I write in my book (At Home on the Kazakh Steppe) that it’s those “cultural differences that make me gasp, make me shout, ‘oh no’ that are of most interest to me.” And, living in historically nomadic, predominately Muslim, and proudly communal Kazakhstan, it was easy for me to come up with many examples of cultural differences I met every day.
Lately I’ve become interested in the cultural differences that
might make me gasp right here at home.
Before I proceed, I’d ask you to take just a moment and see if any particular ones come to mind. I know readers to my blog come from many countries, and I’ll be interested at the end to learn what LOCAL challenges from cultural differences you find in your own backyard. Any that have made you gasp?
These might stem from different religious practices, different ethnic heritages, different regions of our own country (which, if you go back far enough, is also an ethnic heritage difference, often), different gender, age, marital status, level of education. You get the idea.
Cultural differences are all around us. Often, we’re just used to them and no longer bat an eye. But sometimes the jump out at us, startling us in the least, filling us with curiosity perhaps, or filling us with fear or anger. These instances are occuring at a faster and faster pace.
Today’s post is intended as a primer, a How To essay on what to do when you find yourself in one of those “oh no” moments. And you will, if you haven’t already.
So, sit for a moment and see what comes to mind. Write them down too if you can.
Really, I will.
OK. Let’s move on.
In my case, my own backyard (and for about 200 acres beyond that) contains only wildlife. So, for today’s blog, I’ve looked for cultural differences that made the news in the USA this past month. I found two, both dealing with different notions of parenting. Today I’ll post on one of them.

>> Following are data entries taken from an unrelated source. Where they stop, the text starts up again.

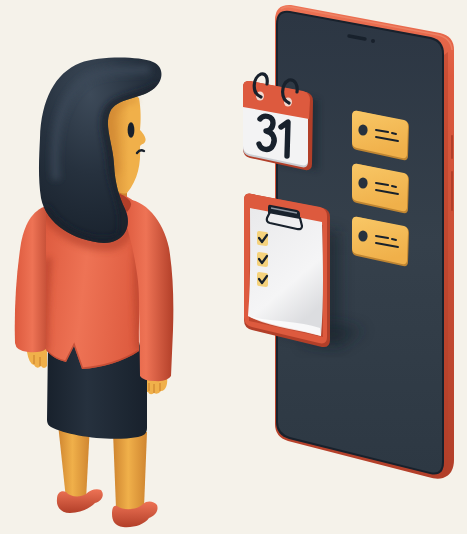
<!DOCTYPE html>
<html lang="en">
<head>
<meta charset="utf-8">
<title>Planning on a phone</title>
<style>
:root {
  --paper: #f5f2ea;
  --navy: #26313e;
  --navy-deep: #18212c;
  --navy-soft: #3d4a59;
  --coral: #dd5a3e;
  --coral-deep: #b23f29;
  --coral-soft: #ee7355;
  --amber: #f0b04a;
  --amber-deep: #cf8530;
  --amber-soft: #f8c766;
  --sheet: #f3f3f4;
}
html, body { margin: 0; height: 100%; overflow: hidden; background: var(--paper); }
.canvas { display: block; width: 467px; height: 534px; background: var(--paper); }
.ink { fill: none; stroke: var(--navy-deep); stroke-linecap: round; stroke-linejoin: round; }
.s-navy { stop-color: var(--navy); }
.s-navy-deep { stop-color: var(--navy-deep); }
.s-navy-soft { stop-color: var(--navy-soft); }
.s-coral { stop-color: var(--coral); }
.s-coral-deep { stop-color: var(--coral-deep); }
.s-coral-soft { stop-color: var(--coral-soft); }
.s-amber { stop-color: var(--amber); }
.s-amber-deep { stop-color: var(--amber-deep); }
.s-amber-soft { stop-color: var(--amber-soft); }
</style>
</head>
<body>
<svg class="canvas" viewBox="0 0 467 534" role="img" aria-label="A woman looks at a large phone with a calendar, a checklist and message cards">
  <defs>
    <radialGradient id="hair-fill" cx=".42" cy=".2" r=".85">
      <stop offset="0" class="s-navy-soft"/><stop offset=".5" class="s-navy"/><stop offset="1" class="s-navy-deep"/>
    </radialGradient>
    <linearGradient id="skirt-fill">
      <stop offset="0" class="s-navy-deep"/><stop offset=".4" class="s-navy"/><stop offset="1" class="s-navy-deep"/>
    </linearGradient>
    <linearGradient id="jacket-fill" x1="0" y1="0" x2="1" y2=".2">
      <stop offset="0" class="s-coral"/><stop offset=".45" class="s-coral-soft"/><stop offset="1" class="s-coral"/>
    </linearGradient>
    <linearGradient id="sleeve-fill">
      <stop offset="0" class="s-coral"/><stop offset=".45" class="s-coral-soft"/><stop offset="1" class="s-coral-deep"/>
    </linearGradient>
    <linearGradient id="shoe-fill" x2="0" y2="1">
      <stop offset="0" class="s-coral-soft"/><stop offset="1" class="s-coral-deep"/>
    </linearGradient>
    <linearGradient id="skin-fill">
      <stop offset="0" class="s-amber-deep"/><stop offset=".45" class="s-amber"/><stop offset="1" class="s-amber-deep"/>
    </linearGradient>
    <linearGradient id="face-fill">
      <stop offset="0" class="s-amber-deep"/><stop offset=".6" class="s-amber"/><stop offset="1" class="s-amber"/>
    </linearGradient>
    <linearGradient id="card-fill" x2=".3" y2="1">
      <stop offset="0" class="s-amber-soft"/><stop offset="1" class="s-amber"/>
    </linearGradient>
    <linearGradient id="screen-fill" x2="0" y2="1">
      <stop offset="0" stop-color="#2c3643"/><stop offset=".5" stop-color="#35404b"/><stop offset="1" stop-color="#2d3843"/>
    </linearGradient>
    <linearGradient id="phone-side" x2="0" y2="1">
      <stop offset="0" class="s-coral-soft"/><stop offset=".15" class="s-coral"/><stop offset="1" class="s-coral-deep"/>
    </linearGradient>
    <linearGradient id="sheet-fill" x2=".5" y2="1">
      <stop offset="0" stop-color="#e9e9eb"/><stop offset=".7" stop-color="#f5f5f6"/><stop offset="1" stop-color="#dcdde0"/>
    </linearGradient>
    <filter id="blur-small" x="-50%" y="-50%" width="200%" height="200%"><feGaussianBlur stdDeviation="3"/></filter>
    <filter id="blur-large" x="-50%" y="-50%" width="200%" height="200%"><feGaussianBlur stdDeviation="7"/></filter>
    <clipPath id="screen-clip"><path d="M278 24Q278 11 290 13L430 39Q442 42 442 54V462Q442 475 430 472L290 437Q278 433 278 422Z"/></clipPath>
    <clipPath id="jacket-clip"><path id="jacket-shape" d="M46 204C66 190 108 190 126 196C142 204 150 220 149 240C146 262 138 286 139 351C123 362 101 368 82 369L74 346L66 362C57 360 50 355 46 350Z"/></clipPath>
    <clipPath id="hair-clip"><path id="hair-shape" d="M40 138C41 100 55 73 80 63C100 56 138 56 153 62C165 67 164 82 152 90C140 99 116 98 110 112C104 126 113 144 114 164C115 184 119 196 125 209C133 226 124 243 104 243C74 241 46 224 41 198C38 178 39 158 40 138Z"/></clipPath>
    <g id="message-card">
      <path fill="#bf8532" d="M0 6Q0 0 6 1L53 11Q57 12 57 17L56 46Q56 51 51 50L5 40Q0 39 0 34Z"/>
      <path fill="url(#card-fill)" d="M0 6Q0 0 6 1L52 10Q56 11 56 16L55 44Q55 49 50 48L5 38Q0 37 0 32Z"/>
      <ellipse cx="11" cy="20" rx="4.6" ry="5.6" fill="var(--navy)"/>
      <path class="ink" stroke-width="2" d="M24 20L36 22M40 23L44 24M24 27L46 31"/>
    </g>
    <g id="check-item">
      <path fill="#f5d27c" d="M0 2Q0 0 2 0L9 1Q11 1 11 3V13Q11 15 9 15L2 14Q0 14 0 12Z"/>
      <path class="ink" stroke-width="2.2" d="M2 7L5 11L10 4"/>
    </g>
  </defs>

  <g id="phone">
    <path fill="url(#phone-side)" d="M275 20Q275 4 291 5L440 33Q454 36 454 50V460Q454 474 443 478Q437 480 428 477L288 441Q275 437 275 424Z"/>
    <path fill="none" stroke="#f08a6d" stroke-width="1.5" opacity=".7" d="M281 9Q285 6 291 7L438 35Q451 38 452 50"/>
    <path fill="var(--coral-deep)" d="M444 55L448 52V464Q447 474 438 475Q444 470 444 460Z" opacity=".45"/>
    <path fill="var(--navy-deep)" d="M276 24Q276 9 290 11L431 37Q444 40 444 54V462Q444 477 430 474L289 439Q276 435 276 422Z"/>
    <path fill="url(#screen-fill)" d="M278 24Q278 11 290 13L430 39Q442 42 442 54V462Q442 475 430 472L290 437Q278 433 278 422Z"/>
    <path class="ink" stroke-width="3.4" d="M349 36L365 39"/>
    <circle cx="373" cy="41" r="2" fill="var(--navy-deep)"/>
    <path fill="none" stroke="var(--coral-deep)" stroke-width="2" stroke-linecap="round" d="M452 136V158M452 172V210"/>
    <g clip-path="url(#screen-clip)" fill="var(--navy-deep)">
      <path d="M300 225L340 232V344L278 330Z" opacity=".55" filter="url(#blur-large)"/>
      <path d="M330 322L364 330L340 346L300 344Z" opacity=".5" filter="url(#blur-large)"/>
      <path d="M285 92L318 100V170L280 164Z" opacity=".5" filter="url(#blur-small)"/>
    </g>
  </g>

  <g id="messages">
    <use href="#message-card" x="352" y="110"/>
    <use href="#message-card" x="352" y="163"/>
    <use href="#message-card" x="352" y="216"/>
  </g>

  <g id="calendar">
    <path fill="var(--coral-deep)" d="M243 87Q243 80 250 81L306 92Q313 94 313 101L312 164Q312 171 305 170L250 158Q243 156 243 149Z"/>
    <path fill="#c9ccd1" d="M243 106L308 118V162Q308 169 301 167L249 156Q243 154 243 148Z"/>
    <path fill="var(--sheet)" d="M243 104L308 116V160Q308 167 301 165L249 154Q243 152 243 146Z"/>
    <path fill="var(--coral)" d="M243 87Q243 80 250 81L303 91Q310 93 310 100L309 119L243 107Z"/>
    <ellipse cx="260" cy="96" rx="4" ry="4.5" fill="#f4d9cf"/>
    <ellipse cx="288" cy="102" rx="4" ry="4.5" fill="#f4d9cf"/>
    <path class="ink" stroke-width="3.2" d="M261 97C251 93 253 77 261 74C266 73 268 78 267 84M289 103C280 99 281 84 289 80C295 79 298 85 297 92"/>
    <g role="img" aria-label="31">
      <path class="ink" stroke-width="5.4" d="M260 119C264 114 273 116 273 123C273 129 268 131 266 131C273 132 276 139 273 145C270 152 261 150 259 144M281 127L288 122L287 156"/>
    </g>
  </g>

  <g id="clipboard">
    <path fill="var(--coral-deep)" d="M244 200Q244 192 252 194L323 208Q330 210 330 217V340Q330 348 322 347L252 330Q244 328 244 320Z"/>
    <path fill="var(--coral)" d="M244 200Q244 192 252 194L320 207Q327 209 327 216V337Q327 345 319 343L252 327Q244 325 244 317Z"/>
    <path fill="var(--coral-deep)" opacity=".7" d="M250 211L323 225L323 337L249 321Z"/>
    <path fill="url(#sheet-fill)" d="M250 208L322 222C323 260 324 300 321 336C300 329 270 326 248 316C251 280 250 244 250 208Z"/>
    <path fill="#fff" opacity=".8" d="M248 316C270 322 297 320 320 328L321 336C300 330 268 327 248 316Z"/>
    <path class="ink" stroke-width="2.2" d="M270 212L267 218Q266 222 270 223L297 229Q302 230 302 226L300 218"/>
    <path fill="var(--navy-deep)" d="M268 207Q268 204 271 205L297 210Q300 211 300 214V219L268 213Z"/>
    <path fill="none" stroke="#8d96a1" stroke-width="1.4" d="M271 208L297 213"/>
    <use href="#check-item" x="257" y="231"/>
    <use href="#check-item" x="257" y="252"/>
    <use href="#check-item" x="257" y="272"/>
  </g>

  <g id="woman">
    <g id="legs">
      <path fill="url(#skin-fill)" d="M58 424H90L86 500Q76 506 66 499Z"/>
      <path fill="url(#skin-fill)" d="M113 432H147L144 508Q131 515 116 508Z"/>
      <path fill="url(#shoe-fill)" d="M57 499C57 492 62 490 66 492C70 497 80 498 86 494C90 490 96 488 101 490C105 495 102 501 95 503C90 508 81 513 70 513C61 513 56 507 57 499Z"/>
      <path fill="url(#shoe-fill)" d="M112 514C112 507 114 505 117 506C124 511 137 510 143 504C147 500 154 501 157 505C159 511 155 516 149 518C144 525 133 528 123 527C115 526 112 521 112 514Z"/>
    </g>
    <g id="hands" fill="var(--amber)">
      <path d="M27 346H47V366Q44 370 41 366Q37 370 34 365Q29 364 27 352Z"/>
      <path d="M144 376H167C168 384 166 391 161 391Q158 395 154 393Q150 396 148 392Q143 392 143 386Z"/>
      <path fill="none" stroke="var(--amber-deep)" stroke-width="1.2" d="M34 355V364M40 357V366M149 383V391M154 384V393M160 383V391"/>
    </g>
    <path id="skirt" fill="url(#skirt-fill)" d="M48 342H139L147 372V428C147 434 143 436 138 437C110 442 68 436 51 427Q47 425 47 420Z"/>
    <path id="neck" fill="var(--amber-deep)" d="M104 160H127V196Q128 206 116 206L104 200Z"/>
    <path id="arm-left" fill="url(#sleeve-fill)" d="M50 205C34 208 25 222 21 243C16 275 14 310 15 343Q16 351 28 352Q41 353 46 349L54 240Z"/>
    <g id="jacket">
      <use href="#jacket-shape" fill="url(#jacket-fill)"/>
      <g clip-path="url(#jacket-clip)" fill="none" stroke="var(--coral-deep)">
        <path stroke-width="8" opacity=".65" filter="url(#blur-small)" d="M48 258C45 290 45 320 44 352M139 245C136 270 138 310 140 350"/>
        <path stroke-width="12" opacity=".6" filter="url(#blur-small)" d="M42 206C55 232 85 246 108 245C124 244 131 230 128 208"/>
        <path stroke-width="3" opacity=".6" d="M46 351Q55 360 66 362L74 346L82 369Q116 366 139 351"/>
      </g>
    </g>
    <path id="arm-right" fill="url(#sleeve-fill)" d="M124 199C145 199 163 220 169 248C173 272 174 300 173 330L171 376Q167 382 155 381Q143 381 140 376L139 300C139 278 135 262 132 246C128 230 122 210 124 199Z"/>
    <path id="collar" fill="var(--coral-deep)" d="M114 192Q124 194 130 201Q133 206 127 212L116 206Z"/>
    <path id="face" fill="url(#face-fill)" d="M104 102C116 92 132 92 139 98C141 109 141 121 140 130C144 134 147 139 145 142C143 145 140 144 140 147C141 163 138 180 127 193Q117 196 112 182Z"/>
    <path fill="var(--amber-deep)" opacity=".5" filter="url(#blur-small)" d="M108 110Q118 97 137 98L138 102Q120 104 115 119L120 170L112 178Z"/>
    <ellipse cx="131" cy="130" rx="3.4" ry="7.8" fill="var(--navy-deep)"/>
    <path class="ink" stroke-width="2.4" d="M137 153Q140 149 144 151"/>
    <g id="hair">
      <use href="#hair-shape" fill="url(#hair-fill)"/>
      <g clip-path="url(#hair-clip)" fill="none" filter="url(#blur-small)">
        <path stroke="var(--navy-soft)" stroke-width="9" opacity=".7" d="M56 180C52 130 62 92 92 76C112 68 132 72 150 69"/>
        <path stroke="var(--navy-deep)" stroke-width="10" opacity=".8" d="M160 86C142 100 116 96 108 112C102 126 111 144 112 164C114 190 130 212 122 238C100 250 60 236 44 208"/>
      </g>
    </g>
  </g>
</svg>
</body>
</html>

I wonder if it’s one you also noted.
These photos are from NPR.org’s “most emailed stories” collection which picked up the story from Cosmopolitan Magazine (January 15), where it had garnered 1,176 Comments and over 24,000 Shares.
The article was entitled, What’s Right About A 6-Year-Old Who Breast-Feeds
Small print: my interest here is not on who or what is right or wrong. That’s too easy. My focus is on recognizing when a cultural difference is staring us in the face, getting clear about our initial reaction and owning it as ours (and not “she made me feel this way”) and understanding what value of ours we felt the behavior crossed.
Keep in mind too that some differences are “idiosyncratic,” meaning it’s a difference at the individual level, not at the level of culture. To be a “cultural difference,” there must be others engaged in the same behavior and with whom the participant feels a sense of tribal connection. Social movements qualify.
For example, when I breastfed my sons, I felt a bond of connection with other nursing mothers which I did not feel with mothers of bottle-fed babies. I wanted to be a part of this culture, this tribe of breast feeding women. Women who bottle fed were the “other.” And yes, where there’s a culture, there’s a “not-in-the-culture” as well, by definition.
As ever, I’m interested in exploring ways to co-exist with “other ways of doing it,” whatever the “it” might be. I’m curious about when and how we find it particularly difficult to accept the other point of view.
So, back to our breastfeeding six year olds. Here’s another photo from the same thread:
From the article entitled, Why This Mother Is Still Breast-Feeding Her 6-Year-Old Daughter
In my day (I love saying that, let me do it again) In my day, the big fuss regarding breastfeeding was over where and how much covering was required. The thinking was that breast feeding shouldn’t be too obvious, too public.
My, how times have changed.
Here are some questions to get you started. Think to the first time you saw one of these photos.
1.Did you gasp?
2. Could you name your initial emotional reaction? (e.g., mad, sad, glad, afraid, bored)
3. Was there a value of yours involved here? If so, which one?
4. Did that change as you learned more?
Parental responsibility, I think, is an arena that hits close to home. Next week’s post will continue in this vein, but with a different story line to start from.
You can read more about this story at these links.
HOW ABOUT YOU? What local cultural differences have challenged you? Did you think a bit more about how (and why) you “do it differently?” Did you identify a value you hold that felt threatened here? Did you arrive at a different or deeper appreciation of your own value, or a better understanding of why you do it the way you do?